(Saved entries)

• • • •

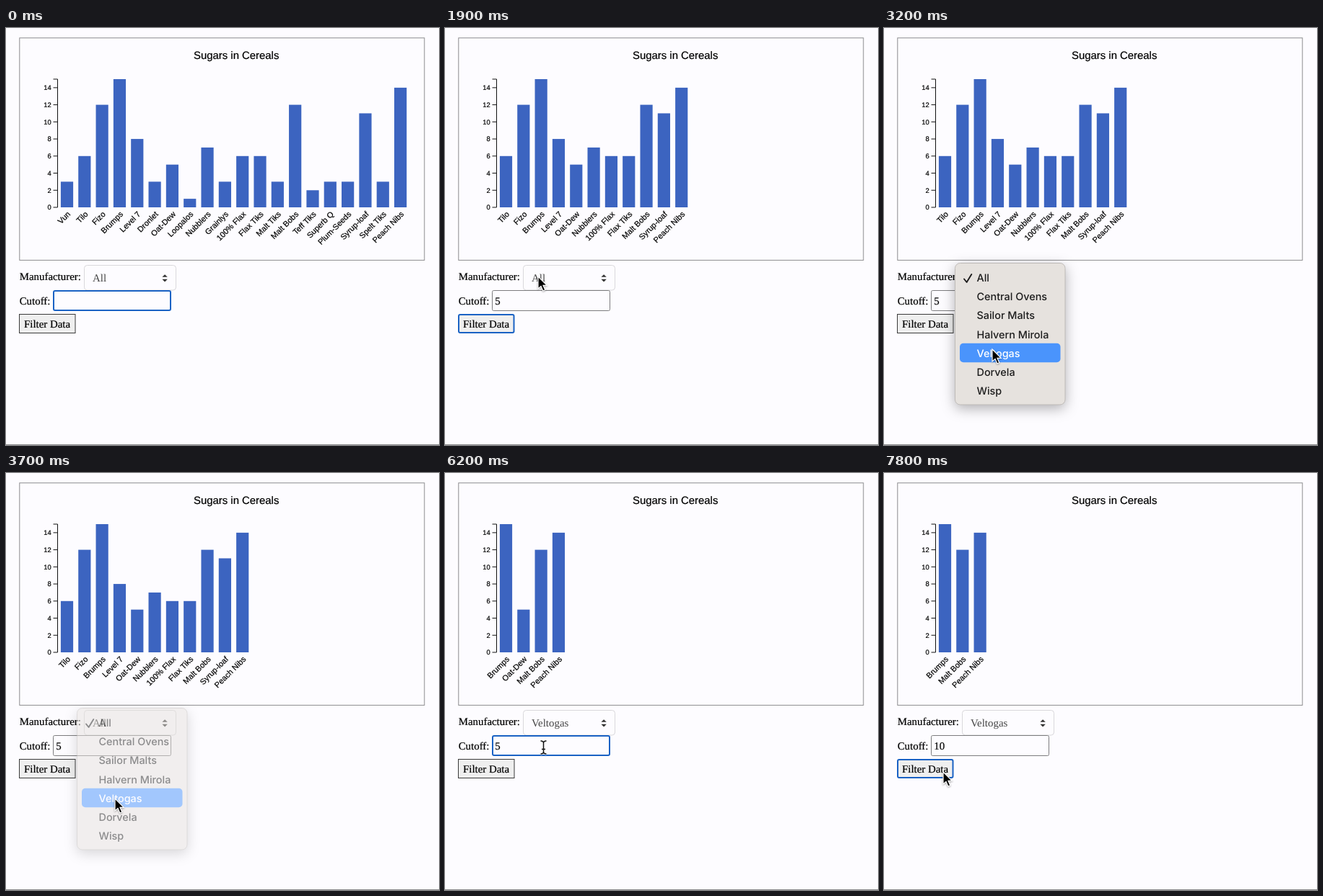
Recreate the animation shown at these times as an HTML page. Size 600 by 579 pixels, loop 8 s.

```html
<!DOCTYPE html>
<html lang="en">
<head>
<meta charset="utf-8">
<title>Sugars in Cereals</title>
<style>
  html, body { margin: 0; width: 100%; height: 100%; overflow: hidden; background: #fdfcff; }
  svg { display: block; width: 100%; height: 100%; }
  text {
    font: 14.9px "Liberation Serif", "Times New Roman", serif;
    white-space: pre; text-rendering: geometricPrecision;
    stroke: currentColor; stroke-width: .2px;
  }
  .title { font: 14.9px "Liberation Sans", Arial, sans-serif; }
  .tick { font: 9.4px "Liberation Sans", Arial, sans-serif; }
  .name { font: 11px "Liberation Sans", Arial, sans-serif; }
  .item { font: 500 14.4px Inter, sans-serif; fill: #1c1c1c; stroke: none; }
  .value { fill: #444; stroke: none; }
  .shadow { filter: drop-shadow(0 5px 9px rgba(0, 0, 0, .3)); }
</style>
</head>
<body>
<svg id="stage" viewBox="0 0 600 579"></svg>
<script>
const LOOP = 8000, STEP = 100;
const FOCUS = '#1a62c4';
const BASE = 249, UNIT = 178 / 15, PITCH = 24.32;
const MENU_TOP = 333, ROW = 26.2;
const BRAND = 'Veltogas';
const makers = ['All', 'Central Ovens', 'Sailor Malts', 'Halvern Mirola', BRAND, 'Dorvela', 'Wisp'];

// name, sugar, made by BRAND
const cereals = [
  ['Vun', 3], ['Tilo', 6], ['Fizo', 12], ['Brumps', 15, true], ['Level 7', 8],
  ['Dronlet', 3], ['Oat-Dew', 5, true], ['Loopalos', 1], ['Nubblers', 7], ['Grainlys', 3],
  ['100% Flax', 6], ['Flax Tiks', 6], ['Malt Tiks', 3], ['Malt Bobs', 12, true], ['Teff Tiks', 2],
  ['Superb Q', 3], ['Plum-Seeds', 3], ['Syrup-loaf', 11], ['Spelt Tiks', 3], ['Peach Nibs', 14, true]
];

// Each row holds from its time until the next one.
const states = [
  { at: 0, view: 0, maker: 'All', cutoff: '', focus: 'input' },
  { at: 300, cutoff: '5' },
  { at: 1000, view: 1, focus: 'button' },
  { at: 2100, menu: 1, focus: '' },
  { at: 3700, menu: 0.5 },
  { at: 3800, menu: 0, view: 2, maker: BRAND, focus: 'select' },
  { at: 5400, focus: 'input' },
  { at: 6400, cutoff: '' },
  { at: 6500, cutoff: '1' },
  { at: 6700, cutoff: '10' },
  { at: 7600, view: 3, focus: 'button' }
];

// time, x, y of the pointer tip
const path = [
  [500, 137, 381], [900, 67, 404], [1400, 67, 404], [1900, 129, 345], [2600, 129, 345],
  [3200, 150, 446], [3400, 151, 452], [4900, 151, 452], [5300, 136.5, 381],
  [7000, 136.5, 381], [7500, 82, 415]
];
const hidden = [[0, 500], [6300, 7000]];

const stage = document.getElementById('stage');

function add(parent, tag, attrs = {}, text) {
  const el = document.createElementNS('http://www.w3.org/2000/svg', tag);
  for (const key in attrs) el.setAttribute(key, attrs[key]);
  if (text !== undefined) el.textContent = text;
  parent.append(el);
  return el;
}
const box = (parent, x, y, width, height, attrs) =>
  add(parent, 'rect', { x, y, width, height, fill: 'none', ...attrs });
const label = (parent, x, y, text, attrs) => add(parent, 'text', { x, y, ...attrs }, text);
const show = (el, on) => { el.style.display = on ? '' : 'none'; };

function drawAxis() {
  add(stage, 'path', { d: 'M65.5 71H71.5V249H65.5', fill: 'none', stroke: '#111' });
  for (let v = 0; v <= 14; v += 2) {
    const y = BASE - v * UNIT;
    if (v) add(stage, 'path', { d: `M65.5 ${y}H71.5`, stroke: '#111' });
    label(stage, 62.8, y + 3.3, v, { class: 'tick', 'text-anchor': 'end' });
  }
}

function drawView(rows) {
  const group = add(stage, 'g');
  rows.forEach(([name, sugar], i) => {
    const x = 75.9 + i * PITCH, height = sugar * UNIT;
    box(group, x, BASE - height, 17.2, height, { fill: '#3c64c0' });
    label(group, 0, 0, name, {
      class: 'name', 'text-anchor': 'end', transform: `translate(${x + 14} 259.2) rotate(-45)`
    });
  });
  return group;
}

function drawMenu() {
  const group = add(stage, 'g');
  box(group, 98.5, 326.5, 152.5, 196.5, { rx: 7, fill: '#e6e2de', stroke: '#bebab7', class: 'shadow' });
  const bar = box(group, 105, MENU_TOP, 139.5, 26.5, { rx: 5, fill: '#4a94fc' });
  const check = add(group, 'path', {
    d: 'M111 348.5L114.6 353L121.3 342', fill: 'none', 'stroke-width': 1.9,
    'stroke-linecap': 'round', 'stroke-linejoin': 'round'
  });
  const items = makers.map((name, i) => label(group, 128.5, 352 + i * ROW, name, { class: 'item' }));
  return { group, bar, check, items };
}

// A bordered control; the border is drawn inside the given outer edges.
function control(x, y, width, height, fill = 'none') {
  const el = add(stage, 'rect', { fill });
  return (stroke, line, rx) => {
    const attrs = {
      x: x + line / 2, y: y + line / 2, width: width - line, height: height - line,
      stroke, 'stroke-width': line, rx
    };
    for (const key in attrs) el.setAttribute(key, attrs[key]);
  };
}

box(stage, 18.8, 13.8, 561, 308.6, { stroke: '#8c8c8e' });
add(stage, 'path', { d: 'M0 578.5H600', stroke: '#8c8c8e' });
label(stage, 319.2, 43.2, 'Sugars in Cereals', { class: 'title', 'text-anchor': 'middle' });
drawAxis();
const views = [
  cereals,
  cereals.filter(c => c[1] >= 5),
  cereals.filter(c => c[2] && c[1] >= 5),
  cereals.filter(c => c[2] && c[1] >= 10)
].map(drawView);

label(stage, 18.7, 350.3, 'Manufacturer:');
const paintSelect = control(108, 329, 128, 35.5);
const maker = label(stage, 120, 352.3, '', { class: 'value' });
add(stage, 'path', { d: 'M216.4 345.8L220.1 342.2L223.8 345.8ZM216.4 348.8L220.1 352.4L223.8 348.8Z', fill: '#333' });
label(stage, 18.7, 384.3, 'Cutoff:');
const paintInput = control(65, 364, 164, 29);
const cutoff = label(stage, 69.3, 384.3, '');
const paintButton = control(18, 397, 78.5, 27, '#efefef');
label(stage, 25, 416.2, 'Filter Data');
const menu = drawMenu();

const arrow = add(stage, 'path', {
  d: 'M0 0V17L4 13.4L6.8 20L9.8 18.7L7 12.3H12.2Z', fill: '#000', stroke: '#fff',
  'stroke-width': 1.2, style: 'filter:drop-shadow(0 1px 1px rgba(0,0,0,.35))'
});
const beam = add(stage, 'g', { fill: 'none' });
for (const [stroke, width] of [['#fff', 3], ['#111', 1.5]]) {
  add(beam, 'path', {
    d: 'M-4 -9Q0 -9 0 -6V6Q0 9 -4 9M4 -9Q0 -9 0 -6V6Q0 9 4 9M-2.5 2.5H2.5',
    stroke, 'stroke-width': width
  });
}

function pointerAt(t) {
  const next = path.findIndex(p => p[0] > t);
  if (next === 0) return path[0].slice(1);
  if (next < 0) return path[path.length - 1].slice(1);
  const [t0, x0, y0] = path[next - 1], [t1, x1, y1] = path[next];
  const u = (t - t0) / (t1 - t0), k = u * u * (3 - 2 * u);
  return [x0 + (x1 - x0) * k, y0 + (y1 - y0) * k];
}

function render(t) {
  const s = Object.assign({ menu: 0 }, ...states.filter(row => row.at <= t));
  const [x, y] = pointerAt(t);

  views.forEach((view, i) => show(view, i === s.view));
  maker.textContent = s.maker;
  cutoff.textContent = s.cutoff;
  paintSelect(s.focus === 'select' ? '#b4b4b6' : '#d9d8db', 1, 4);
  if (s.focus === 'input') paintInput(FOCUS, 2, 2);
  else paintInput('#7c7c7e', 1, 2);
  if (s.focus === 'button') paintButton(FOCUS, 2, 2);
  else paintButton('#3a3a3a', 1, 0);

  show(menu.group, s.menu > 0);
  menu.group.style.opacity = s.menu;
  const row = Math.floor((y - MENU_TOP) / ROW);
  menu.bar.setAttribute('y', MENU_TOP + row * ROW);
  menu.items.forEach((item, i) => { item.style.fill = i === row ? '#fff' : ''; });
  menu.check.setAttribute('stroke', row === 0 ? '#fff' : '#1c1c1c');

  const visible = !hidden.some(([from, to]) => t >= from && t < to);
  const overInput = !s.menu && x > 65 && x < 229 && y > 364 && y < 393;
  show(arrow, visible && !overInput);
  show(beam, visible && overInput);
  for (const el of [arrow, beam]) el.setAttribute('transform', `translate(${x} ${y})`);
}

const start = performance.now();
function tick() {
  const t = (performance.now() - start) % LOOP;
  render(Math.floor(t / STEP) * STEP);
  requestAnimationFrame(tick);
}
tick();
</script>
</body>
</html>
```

• • • •

**WHAT YOU HAVE TO DO:** Among the records above, find each line holding "value" and list it.

**EXERCISE RESPONSE:**
  .value { fill: #444; stroke: none; }
const maker = label(stage, 120, 352.3, '', { class: 'value' });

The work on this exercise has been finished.